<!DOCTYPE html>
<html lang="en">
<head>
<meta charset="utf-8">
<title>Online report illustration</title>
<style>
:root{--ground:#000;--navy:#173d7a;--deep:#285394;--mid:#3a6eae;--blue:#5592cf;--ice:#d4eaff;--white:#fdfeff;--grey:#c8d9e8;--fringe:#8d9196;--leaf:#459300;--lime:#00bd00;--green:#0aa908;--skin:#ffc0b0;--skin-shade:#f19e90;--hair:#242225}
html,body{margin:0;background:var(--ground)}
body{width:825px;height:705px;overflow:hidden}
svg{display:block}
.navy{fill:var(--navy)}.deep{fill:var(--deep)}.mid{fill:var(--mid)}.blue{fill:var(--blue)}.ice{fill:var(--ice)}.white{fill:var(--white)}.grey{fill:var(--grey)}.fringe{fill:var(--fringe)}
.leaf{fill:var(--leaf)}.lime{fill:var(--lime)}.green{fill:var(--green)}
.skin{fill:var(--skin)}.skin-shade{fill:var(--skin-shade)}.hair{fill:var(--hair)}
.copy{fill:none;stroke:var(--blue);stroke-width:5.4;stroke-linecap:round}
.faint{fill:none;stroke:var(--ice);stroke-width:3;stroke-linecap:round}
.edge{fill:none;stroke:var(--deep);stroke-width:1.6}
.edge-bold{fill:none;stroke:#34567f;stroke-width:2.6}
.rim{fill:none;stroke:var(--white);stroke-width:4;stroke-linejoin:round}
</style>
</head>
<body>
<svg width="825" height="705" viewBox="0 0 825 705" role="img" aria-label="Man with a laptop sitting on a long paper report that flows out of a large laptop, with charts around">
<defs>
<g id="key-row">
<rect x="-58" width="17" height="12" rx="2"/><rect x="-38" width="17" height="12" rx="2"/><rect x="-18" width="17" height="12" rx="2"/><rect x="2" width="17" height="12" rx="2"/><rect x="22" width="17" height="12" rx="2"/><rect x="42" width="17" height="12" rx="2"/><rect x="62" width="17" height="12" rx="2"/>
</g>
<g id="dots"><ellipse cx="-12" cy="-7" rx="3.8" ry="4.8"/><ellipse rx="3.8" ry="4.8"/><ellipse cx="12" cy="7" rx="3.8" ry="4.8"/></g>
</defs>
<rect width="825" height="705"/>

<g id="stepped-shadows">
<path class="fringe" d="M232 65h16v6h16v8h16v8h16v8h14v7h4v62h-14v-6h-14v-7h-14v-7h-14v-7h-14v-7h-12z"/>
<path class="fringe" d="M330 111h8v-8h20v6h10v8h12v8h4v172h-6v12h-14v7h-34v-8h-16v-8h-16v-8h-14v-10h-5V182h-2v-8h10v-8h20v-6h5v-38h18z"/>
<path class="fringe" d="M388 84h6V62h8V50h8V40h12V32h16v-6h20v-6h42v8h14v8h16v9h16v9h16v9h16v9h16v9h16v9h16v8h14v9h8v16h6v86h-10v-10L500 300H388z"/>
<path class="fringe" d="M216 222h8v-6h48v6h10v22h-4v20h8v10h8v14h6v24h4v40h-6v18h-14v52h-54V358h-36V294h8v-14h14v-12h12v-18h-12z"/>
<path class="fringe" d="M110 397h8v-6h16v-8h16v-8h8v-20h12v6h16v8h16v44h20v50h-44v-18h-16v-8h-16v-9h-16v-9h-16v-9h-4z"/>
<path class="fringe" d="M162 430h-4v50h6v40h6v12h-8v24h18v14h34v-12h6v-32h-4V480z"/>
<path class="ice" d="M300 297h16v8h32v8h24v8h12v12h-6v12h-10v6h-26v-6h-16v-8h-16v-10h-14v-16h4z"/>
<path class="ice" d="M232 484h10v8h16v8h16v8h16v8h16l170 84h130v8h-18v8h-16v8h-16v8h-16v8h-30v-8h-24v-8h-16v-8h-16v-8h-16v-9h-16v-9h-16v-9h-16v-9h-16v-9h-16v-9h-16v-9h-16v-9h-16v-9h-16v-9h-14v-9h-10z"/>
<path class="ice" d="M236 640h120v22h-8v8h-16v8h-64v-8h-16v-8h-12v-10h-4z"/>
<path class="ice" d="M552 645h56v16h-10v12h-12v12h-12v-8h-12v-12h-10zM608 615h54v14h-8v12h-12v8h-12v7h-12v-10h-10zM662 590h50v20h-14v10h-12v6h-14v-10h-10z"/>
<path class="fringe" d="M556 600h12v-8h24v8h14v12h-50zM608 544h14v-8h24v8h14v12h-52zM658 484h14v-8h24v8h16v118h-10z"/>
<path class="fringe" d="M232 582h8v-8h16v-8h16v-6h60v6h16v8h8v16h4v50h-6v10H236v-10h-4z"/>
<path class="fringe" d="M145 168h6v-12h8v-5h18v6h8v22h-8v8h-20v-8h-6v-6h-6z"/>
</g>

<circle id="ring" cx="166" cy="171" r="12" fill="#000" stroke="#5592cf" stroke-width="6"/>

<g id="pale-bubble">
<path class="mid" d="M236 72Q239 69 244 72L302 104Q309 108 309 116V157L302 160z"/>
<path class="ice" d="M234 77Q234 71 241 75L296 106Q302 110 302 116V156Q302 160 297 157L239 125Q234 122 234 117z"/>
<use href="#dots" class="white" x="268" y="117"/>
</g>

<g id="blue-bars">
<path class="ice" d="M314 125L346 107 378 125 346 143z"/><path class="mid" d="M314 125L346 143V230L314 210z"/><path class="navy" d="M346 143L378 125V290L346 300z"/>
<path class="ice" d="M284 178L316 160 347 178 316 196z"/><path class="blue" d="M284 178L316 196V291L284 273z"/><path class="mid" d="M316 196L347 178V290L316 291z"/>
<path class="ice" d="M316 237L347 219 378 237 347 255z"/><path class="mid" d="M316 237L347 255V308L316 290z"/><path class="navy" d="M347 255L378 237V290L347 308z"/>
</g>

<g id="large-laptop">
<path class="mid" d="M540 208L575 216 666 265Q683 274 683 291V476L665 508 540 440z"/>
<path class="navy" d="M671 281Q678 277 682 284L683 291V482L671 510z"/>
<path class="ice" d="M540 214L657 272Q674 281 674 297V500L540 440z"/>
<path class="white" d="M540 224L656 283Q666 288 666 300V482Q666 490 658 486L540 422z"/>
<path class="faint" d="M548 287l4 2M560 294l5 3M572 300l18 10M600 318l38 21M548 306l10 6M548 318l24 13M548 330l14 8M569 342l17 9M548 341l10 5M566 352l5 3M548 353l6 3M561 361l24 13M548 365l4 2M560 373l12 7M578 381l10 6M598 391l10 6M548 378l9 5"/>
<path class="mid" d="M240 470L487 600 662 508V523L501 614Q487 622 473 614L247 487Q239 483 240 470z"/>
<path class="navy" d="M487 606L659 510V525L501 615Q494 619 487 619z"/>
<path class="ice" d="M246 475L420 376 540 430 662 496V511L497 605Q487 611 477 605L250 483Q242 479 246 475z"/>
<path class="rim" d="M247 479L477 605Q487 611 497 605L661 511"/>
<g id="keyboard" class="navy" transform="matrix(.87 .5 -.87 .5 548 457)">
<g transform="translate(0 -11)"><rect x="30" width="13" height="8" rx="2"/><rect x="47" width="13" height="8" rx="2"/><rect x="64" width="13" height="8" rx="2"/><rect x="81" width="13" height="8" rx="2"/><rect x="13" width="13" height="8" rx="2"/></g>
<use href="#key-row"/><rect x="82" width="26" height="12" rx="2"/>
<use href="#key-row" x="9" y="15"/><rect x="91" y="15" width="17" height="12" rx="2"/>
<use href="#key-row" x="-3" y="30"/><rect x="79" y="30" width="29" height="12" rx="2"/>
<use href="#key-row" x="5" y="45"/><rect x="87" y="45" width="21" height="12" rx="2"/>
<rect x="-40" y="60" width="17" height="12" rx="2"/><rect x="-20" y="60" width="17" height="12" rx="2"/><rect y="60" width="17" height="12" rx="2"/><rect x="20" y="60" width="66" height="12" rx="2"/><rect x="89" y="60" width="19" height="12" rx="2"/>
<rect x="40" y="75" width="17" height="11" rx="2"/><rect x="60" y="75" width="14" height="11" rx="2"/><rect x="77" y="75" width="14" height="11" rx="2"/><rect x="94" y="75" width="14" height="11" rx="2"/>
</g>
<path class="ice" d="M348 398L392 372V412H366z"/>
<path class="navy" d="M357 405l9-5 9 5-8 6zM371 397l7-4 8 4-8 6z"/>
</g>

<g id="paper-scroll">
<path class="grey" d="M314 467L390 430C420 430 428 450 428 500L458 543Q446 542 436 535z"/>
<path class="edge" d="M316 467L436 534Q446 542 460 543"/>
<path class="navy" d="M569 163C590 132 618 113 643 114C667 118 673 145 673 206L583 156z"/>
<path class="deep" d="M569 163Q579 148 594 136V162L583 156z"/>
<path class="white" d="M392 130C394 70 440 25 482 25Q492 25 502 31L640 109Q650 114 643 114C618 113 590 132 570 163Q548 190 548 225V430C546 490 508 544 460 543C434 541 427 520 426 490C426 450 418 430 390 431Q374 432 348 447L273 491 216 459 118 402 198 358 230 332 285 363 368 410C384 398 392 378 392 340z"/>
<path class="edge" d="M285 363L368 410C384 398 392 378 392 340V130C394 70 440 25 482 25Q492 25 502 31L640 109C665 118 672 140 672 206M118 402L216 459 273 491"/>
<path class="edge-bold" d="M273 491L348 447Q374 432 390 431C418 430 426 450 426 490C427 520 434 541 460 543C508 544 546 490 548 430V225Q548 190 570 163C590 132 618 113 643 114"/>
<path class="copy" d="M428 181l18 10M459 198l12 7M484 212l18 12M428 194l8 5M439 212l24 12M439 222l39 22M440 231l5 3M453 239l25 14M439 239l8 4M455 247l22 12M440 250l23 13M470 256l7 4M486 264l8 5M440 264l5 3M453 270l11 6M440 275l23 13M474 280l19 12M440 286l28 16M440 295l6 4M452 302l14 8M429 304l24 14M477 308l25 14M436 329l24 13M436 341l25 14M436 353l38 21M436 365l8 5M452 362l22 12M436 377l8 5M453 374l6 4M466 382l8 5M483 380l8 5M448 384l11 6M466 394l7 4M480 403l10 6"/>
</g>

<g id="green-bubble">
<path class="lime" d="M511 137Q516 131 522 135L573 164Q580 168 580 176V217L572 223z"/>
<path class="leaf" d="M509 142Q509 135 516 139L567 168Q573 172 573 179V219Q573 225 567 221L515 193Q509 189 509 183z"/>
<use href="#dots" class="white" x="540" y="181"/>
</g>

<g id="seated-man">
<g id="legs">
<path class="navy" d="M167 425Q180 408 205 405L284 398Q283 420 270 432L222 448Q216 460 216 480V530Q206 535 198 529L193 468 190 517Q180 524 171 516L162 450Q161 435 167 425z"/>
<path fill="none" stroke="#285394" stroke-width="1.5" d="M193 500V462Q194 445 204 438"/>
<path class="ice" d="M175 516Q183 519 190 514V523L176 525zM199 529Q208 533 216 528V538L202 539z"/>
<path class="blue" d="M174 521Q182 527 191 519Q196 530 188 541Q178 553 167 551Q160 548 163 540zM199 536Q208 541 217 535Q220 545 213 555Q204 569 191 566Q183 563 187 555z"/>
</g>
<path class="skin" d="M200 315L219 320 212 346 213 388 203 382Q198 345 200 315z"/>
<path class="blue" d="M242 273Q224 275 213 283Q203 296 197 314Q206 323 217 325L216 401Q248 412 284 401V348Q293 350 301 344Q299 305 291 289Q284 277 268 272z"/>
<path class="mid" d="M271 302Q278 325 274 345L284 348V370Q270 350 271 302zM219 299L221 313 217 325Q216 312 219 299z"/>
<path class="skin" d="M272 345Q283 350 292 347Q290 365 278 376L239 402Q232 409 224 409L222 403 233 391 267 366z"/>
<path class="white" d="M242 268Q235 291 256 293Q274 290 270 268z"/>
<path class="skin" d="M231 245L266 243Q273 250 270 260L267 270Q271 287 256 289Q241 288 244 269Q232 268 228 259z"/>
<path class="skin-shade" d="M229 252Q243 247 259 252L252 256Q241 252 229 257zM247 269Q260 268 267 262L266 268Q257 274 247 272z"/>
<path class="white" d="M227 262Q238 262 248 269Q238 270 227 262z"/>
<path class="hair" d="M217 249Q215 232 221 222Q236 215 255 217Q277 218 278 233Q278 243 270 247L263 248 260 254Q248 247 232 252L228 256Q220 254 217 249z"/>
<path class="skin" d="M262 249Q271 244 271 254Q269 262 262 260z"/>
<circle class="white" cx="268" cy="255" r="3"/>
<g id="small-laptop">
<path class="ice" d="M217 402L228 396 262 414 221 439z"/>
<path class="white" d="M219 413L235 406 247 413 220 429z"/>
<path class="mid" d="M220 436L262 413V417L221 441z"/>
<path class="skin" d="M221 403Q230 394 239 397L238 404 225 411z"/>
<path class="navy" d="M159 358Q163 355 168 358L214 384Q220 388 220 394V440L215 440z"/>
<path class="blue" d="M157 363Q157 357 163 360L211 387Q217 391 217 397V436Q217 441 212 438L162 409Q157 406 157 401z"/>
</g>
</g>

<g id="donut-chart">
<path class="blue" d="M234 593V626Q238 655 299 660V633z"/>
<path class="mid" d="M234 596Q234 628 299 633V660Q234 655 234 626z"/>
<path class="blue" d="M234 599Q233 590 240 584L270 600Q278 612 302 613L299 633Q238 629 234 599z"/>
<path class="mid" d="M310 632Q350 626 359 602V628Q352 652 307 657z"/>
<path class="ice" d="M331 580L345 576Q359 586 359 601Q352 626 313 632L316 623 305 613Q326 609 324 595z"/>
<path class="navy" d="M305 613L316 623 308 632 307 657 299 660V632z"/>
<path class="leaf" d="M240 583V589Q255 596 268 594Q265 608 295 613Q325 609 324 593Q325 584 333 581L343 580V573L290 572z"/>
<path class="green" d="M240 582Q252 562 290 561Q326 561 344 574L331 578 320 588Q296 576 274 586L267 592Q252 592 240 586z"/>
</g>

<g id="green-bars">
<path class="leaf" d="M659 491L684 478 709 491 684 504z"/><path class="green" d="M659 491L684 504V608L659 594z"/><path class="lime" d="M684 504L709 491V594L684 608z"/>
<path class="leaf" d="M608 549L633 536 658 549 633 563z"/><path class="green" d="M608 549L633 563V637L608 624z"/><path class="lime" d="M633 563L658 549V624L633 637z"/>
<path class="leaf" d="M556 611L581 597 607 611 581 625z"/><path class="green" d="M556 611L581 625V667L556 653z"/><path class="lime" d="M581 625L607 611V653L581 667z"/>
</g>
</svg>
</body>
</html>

^^^^^^^^

**Exercise instructions**
Search the entries for the word "white" and report how many lines contain it, as a bare number.

**Completed exercise**
11